At the time, many of these districts were still bound by the zamindari system. Wealthy landed families from the area would soon begin to invest in the new industry—Saradhi Studios, Hyderabad’s first film production studio, was built by one such family. In 1948, film production in newly independent India experienced an economic boom, which led to more production houses, studios and cinema halls opening across the country, including the area which became Andhra Pradesh in 1956, when the States Reorganisation Act merged the linguistically similar regions of Telangana—the Telugu speaking parts of what used to be Hyderabad state—and Andhra, the northern districts of the Madras State, into one new state.

All this while, the city of Madras had remained the centre of the Telugu film industry. This had troubled people like Gudavalli Ramabrahmam, filmmaker and early patriot, whose seminal Telugu movies in the 1930s had advocated for social reform and critiqued the zamindari system, which, ironically, had financed some of these very films. Film scholar SV Srinivas writes that Ramabrahmam was concerned that Madras was not an appropriate centre for Telugu cinema. The lack of movie halls in Telugu-speaking Andhra Pradesh, he complained, was bad enough, but the greater problem was that people in Madras simply did not have the appetite for Telugu cinema. He believed Telugu films were not profitable in Madras; this was linked to the fact that they were void of something distinct, a ‘Teluguness’ that defined the Andhra spirit. They needed their own Telugu film studio, in Andhra Pradesh.

And so, in the fifties, the great shift began with the founding of Saradhi Studios. Over 300 Telugu films were made in that decade. Today, Andhra Pradesh is the second largest producer of films in India. The Hindi film industry released 206 films in 2011—the highest producer that year. The Telugu industry released 192 films the same year, while the Tamil industry released 185.
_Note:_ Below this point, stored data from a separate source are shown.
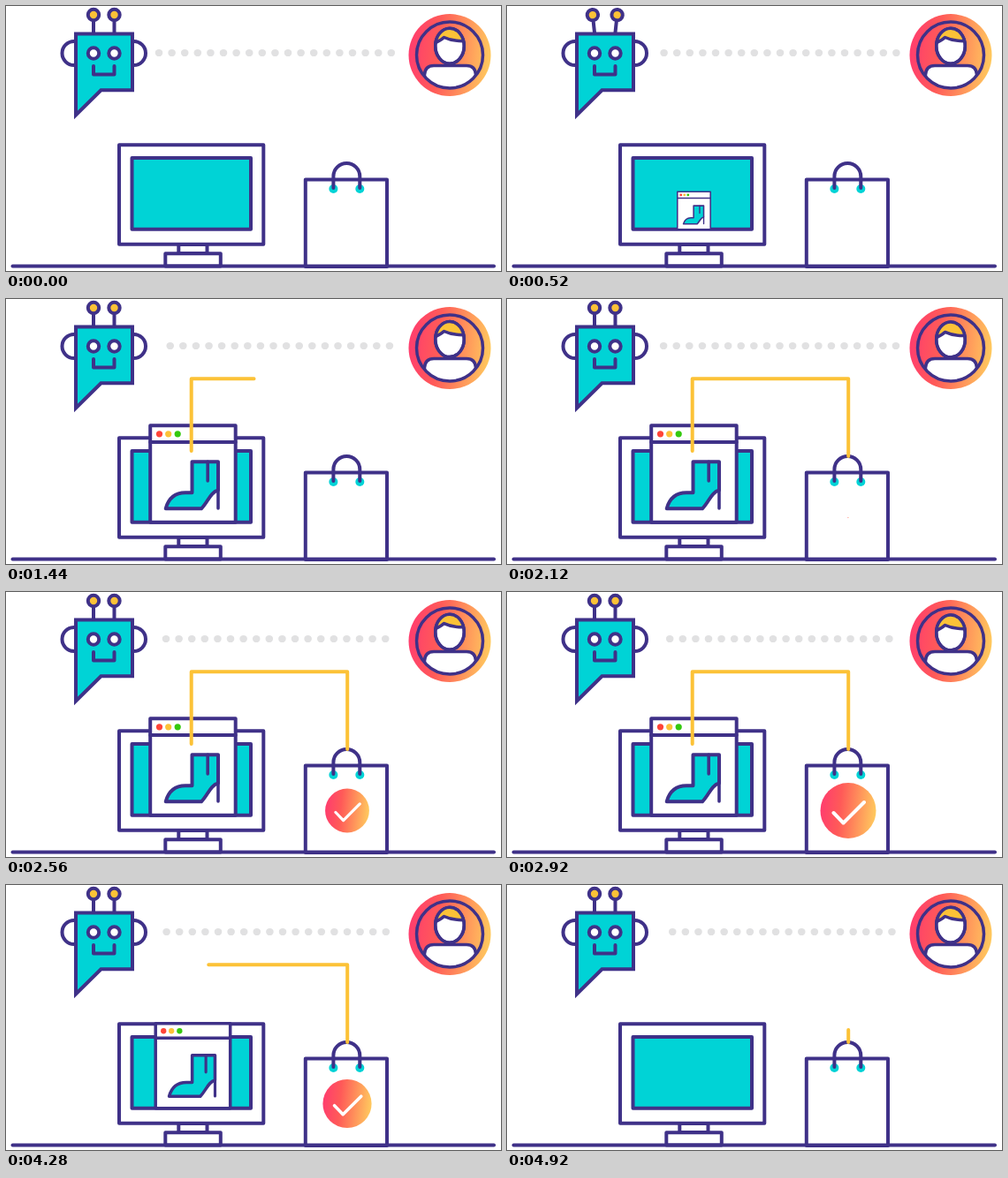
Recreate the animation shown at these times as an HTML page. Size 560 by 300 pixels, loop 4960 ms.

```html
<!DOCTYPE html>
<html lang="en">
<head>
<meta charset="utf-8">
<title>Shopping assistant</title>
<style>
html, body { margin: 0; width: 100%; height: 100%; overflow: hidden; background: #fff; }
svg { display: block; width: 100%; height: 100%; }
.ink { stroke: #3f3188; stroke-width: 4; stroke-linejoin: round; stroke-linecap: round; fill: none; }
.white { fill: #fff; }
.teal { fill: #00d3d6; }
.gold { fill: #fcc237; }
</style>
</head>
<body>
<svg viewBox="0 0 560 300">
  <defs>
    <linearGradient id="warm" x1="0" y1=".45" x2="1" y2=".55">
      <stop offset="0" stop-color="#ff3d6e"/>
      <stop offset=".35" stop-color="#ff5a58"/>
      <stop offset="1" stop-color="#ffca5e"/>
    </linearGradient>
    <clipPath id="ringClip"><circle cx="502" cy="55.5" r="37.5"/></clipPath>
    <clipPath id="headClip"><ellipse cx="502" cy="45.2" rx="16.3" ry="20"/></clipPath>
  </defs>
  <rect width="560" height="300" fill="#fff"/>

  <g id="dots" fill="#e1e1e2"></g>

  <!-- robot -->
  <g class="ink">
    <circle class="white" cx="77" cy="53.5" r="13.5"/>
    <circle class="white" cx="144.5" cy="53.5" r="13.5"/>
    <g id="antL"><path d="M99 18V30"/><circle class="gold" cx="99" cy="10" r="6.2"/></g>
    <g id="antR"><path d="M122.5 18V30"/><circle class="gold" cx="122.5" cy="10" r="6.2"/></g>
    <path class="teal" stroke-linejoin="miter" d="M79 31.5H143V95.3H107.5L79 123.5Z"/>
    <g id="eyes">
      <circle class="white" cx="99" cy="53.5" r="6.2"/>
      <circle class="white" cx="122.5" cy="53.5" r="6.2"/>
    </g>
    <path d="M99 68V77.5H122.5V68"/>
  </g>

  <!-- customer -->
  <circle cx="502" cy="55.5" r="46.5" fill="url(#warm)"/>
  <g class="ink" style="stroke-width:3.5">
    <path class="white" clip-path="url(#ringClip)" d="M473.5 100V78Q474 67.5 484 67.5H521Q531 67.5 531.5 78V100Z"/>
    <g id="head">
      <ellipse class="white" cx="502" cy="45.2" rx="16.3" ry="20"/>
      <g clip-path="url(#headClip)">
        <path id="hair" class="gold" d="M482 43Q491 40 495.500 35.500Q506 40.500 522 39.500V20H482Z"/>
      </g>
      <ellipse cx="502" cy="45.2" rx="16.3" ry="20"/>
    </g>
    <circle cx="502" cy="55.5" r="37.5"/>
  </g>

  <!-- computer -->
  <g class="ink">
    <path class="white" d="M195.300 270H227.500V280H195.300Z"/>
    <path class="white" d="M180.300 280.300H242.800V294.500H180.300Z"/>
    <path class="white" d="M128 157.300H291.300V269.700H128Z"/>
    <path class="teal" d="M142.500 172H277V252.700H142.500Z"/>
  </g>
  <g id="shop" class="ink">
    <path class="white" d="M163.200 143.200H259.700V252.700H163.200Z"/>
    <path d="M163.200 162H259.700"/>
    <g stroke="none">
      <circle cx="173.500" cy="152.800" r="3.600" fill="#ff4438"/>
      <circle cx="183.700" cy="152.800" r="3.600" fill="#fcc237"/>
      <circle cx="194.200" cy="152.800" r="3.600" fill="#35c90e"/>
    </g>
    <path class="teal" d="M210.500 184.200H240V216.500C231 219 229 229 221 237.300H180.700C184 225 192 219.300 203 219.300H210.500Z"/>
    <path d="M228.200 184.200V206M240 216.500V237" style="stroke-width:3.600"/>
  </g>

  <!-- bag -->
  <path class="ink white" d="M338.800 196.500H431V295H338.800Z"/>
  <circle class="teal" cx="370.400" cy="207" r="5"/>
  <circle class="teal" cx="400.300" cy="207" r="5"/>
  <path class="ink" d="M370.400 206V193A14.950 14.950 0 0 1 400.300 193V206"/>
  <path class="ink" d="M7.500 294.500H552"/>
  <g id="badge">
    <circle cx="386" cy="247.500" r="31.500" fill="url(#warm)"/>
    <path d="M369.500 250L380.500 261.500L404 238" fill="none" stroke="#fff" stroke-width="4" stroke-linecap="round" stroke-linejoin="round"/>
  </g>
  <path id="wire" d="M209.700 172V90.300H386.200V178" fill="none" stroke="#fcc237" stroke-width="4" stroke-linecap="round" stroke-linejoin="round"/>
</svg>
<script>
const LOOP = 4960, GAP = 14.6, DOT_START = 173, DOT_END = 441;
const $ = id => document.getElementById(id);
const wire = $('wire'), wireLen = wire.getTotalLength();

const span = (t, start, dur) => Math.min(1, Math.max(0, (t - start) / dur));
const cubic = x => x < .5 ? 4 * x ** 3 : 1 - 4 * (1 - x) ** 3;
const smooth = x => x * x * (3 - 2 * x);
const bump = (t, start, dur) => Math.sin(Math.PI * span(t, start, dur));

const dots = Array.from({ length: 19 }, () => {
  const dot = document.createElementNS('http://www.w3.org/2000/svg', 'ellipse');
  dot.setAttribute('cy', 53);
  dot.setAttribute('rx', 4.3);
  dot.setAttribute('ry', 4.1);
  return $('dots').appendChild(dot);
});

function show(el, on) {
  el.setAttribute('visibility', on ? 'visible' : 'hidden');
}

function scaleAt(el, x, y, sx, sy = sx) {
  show(el, sx > .001);
  el.setAttribute('transform', `translate(${x} ${y}) scale(${sx} ${sy}) translate(${-x} ${-y})`);
}

function draw(t) {
  const shift = t / LOOP * 3 * GAP % GAP;
  dots.forEach((dot, i) => {
    const x = DOT_START + shift + i * GAP;
    dot.setAttribute('cx', x);
    show(dot, x <= DOT_END);
  });

  // antennas and blinks repeat twice per loop
  const u = t % (LOOP / 2);
  const tilt = 8.5 * bump(u, 440, 320) - 2.5 * bump(u, 760, 320);
  $('antL').setAttribute('transform', `rotate(${-tilt} 99 30)`);
  $('antR').setAttribute('transform', `rotate(${tilt} 122.5 30)`);
  const blink = Math.max(bump(u, 120, 160), bump(u, 1200, 160));
  scaleAt($('eyes'), 110.75, 53.5, 1, 1 - .9 * blink);

  // three nods
  const nod = (1 - Math.cos(2 * Math.PI * 3 * span(t, 800, 2560))) / 2;
  $('head').setAttribute('transform', `translate(0 ${nod * .8})`);
  $('hair').setAttribute('transform', `translate(0 ${nod * 1.2})`);

  const leave = smooth(span(t, 4120, 730));
  scaleAt($('shop'), 211.5, 252.7, cubic(span(t, 80, 960)) - leave);
  scaleAt($('badge'), 386, 247.5, cubic(span(t, 1960, 960)) - leave);

  const from = wireLen * span(t, 4000, 960);
  const to = wireLen * span(t, 1000, 1000);
  show(wire, to > from);
  wire.setAttribute('stroke-dasharray', `${Math.max(0, to - from)} 999`);
  wire.setAttribute('stroke-dashoffset', -from);
}

const begin = performance.now();
function tick() {
  draw((performance.now() - begin) % LOOP);
  requestAnimationFrame(tick);
}
tick();
</script>
</body>
</html>
```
In 2008, photographer Stefano de Luigi travelled to Hyderabad to photograph the making of Telugu films in two of the industry’s landmark locations: Ramoji Film City and Annapurna Studios. De Luigi’s photographs blur the line between fiction and reality. These images are not just behind-the-scenes film stills. Elements like the silhouetted film unit in the obscure foreground of some of the photographs lend the images a documentary feel, but the dramatic lighting and the imitation of the cinematic frame give them a sense of being staged, or artificial.

Despite the Telugu industry’s shift to Hyderabad, and the advanced resources available there for filming and post-production, some filmmakers still choose to record music for Telugu films in Chennai. Earlier this year, the Andhra Pradesh Film, TV and Theatre Development Corporation announced that they had marked a deadline, 15 August, by which they expected all music directors and producers outside Andhra Pradesh to complete the pieces they are working on for Telugu films. Following this, any recordings produced for a Telugu film are to be carried out within Andhra Pradesh. Filmmakers who comply with this regulation will pay an entertainment tax of only 12 percent, while those who fail to comply will have to pay a tax of 24 percent.

The AP Cine Musicians Association intends to help enforce this rule. RP Patnaik, honorary president of AP Cine Musicians Association, told the Times of India, “We have enough musicians here and there are several talented singers. Our effort from now on will be to see that local musicians and technicians only get to work for Telugu films.” In an effort to capitalise on local talent, Telugu cinema continues its journey from Tamil Nadu to Hyderabad.

Text by Sukruti Anah Staneley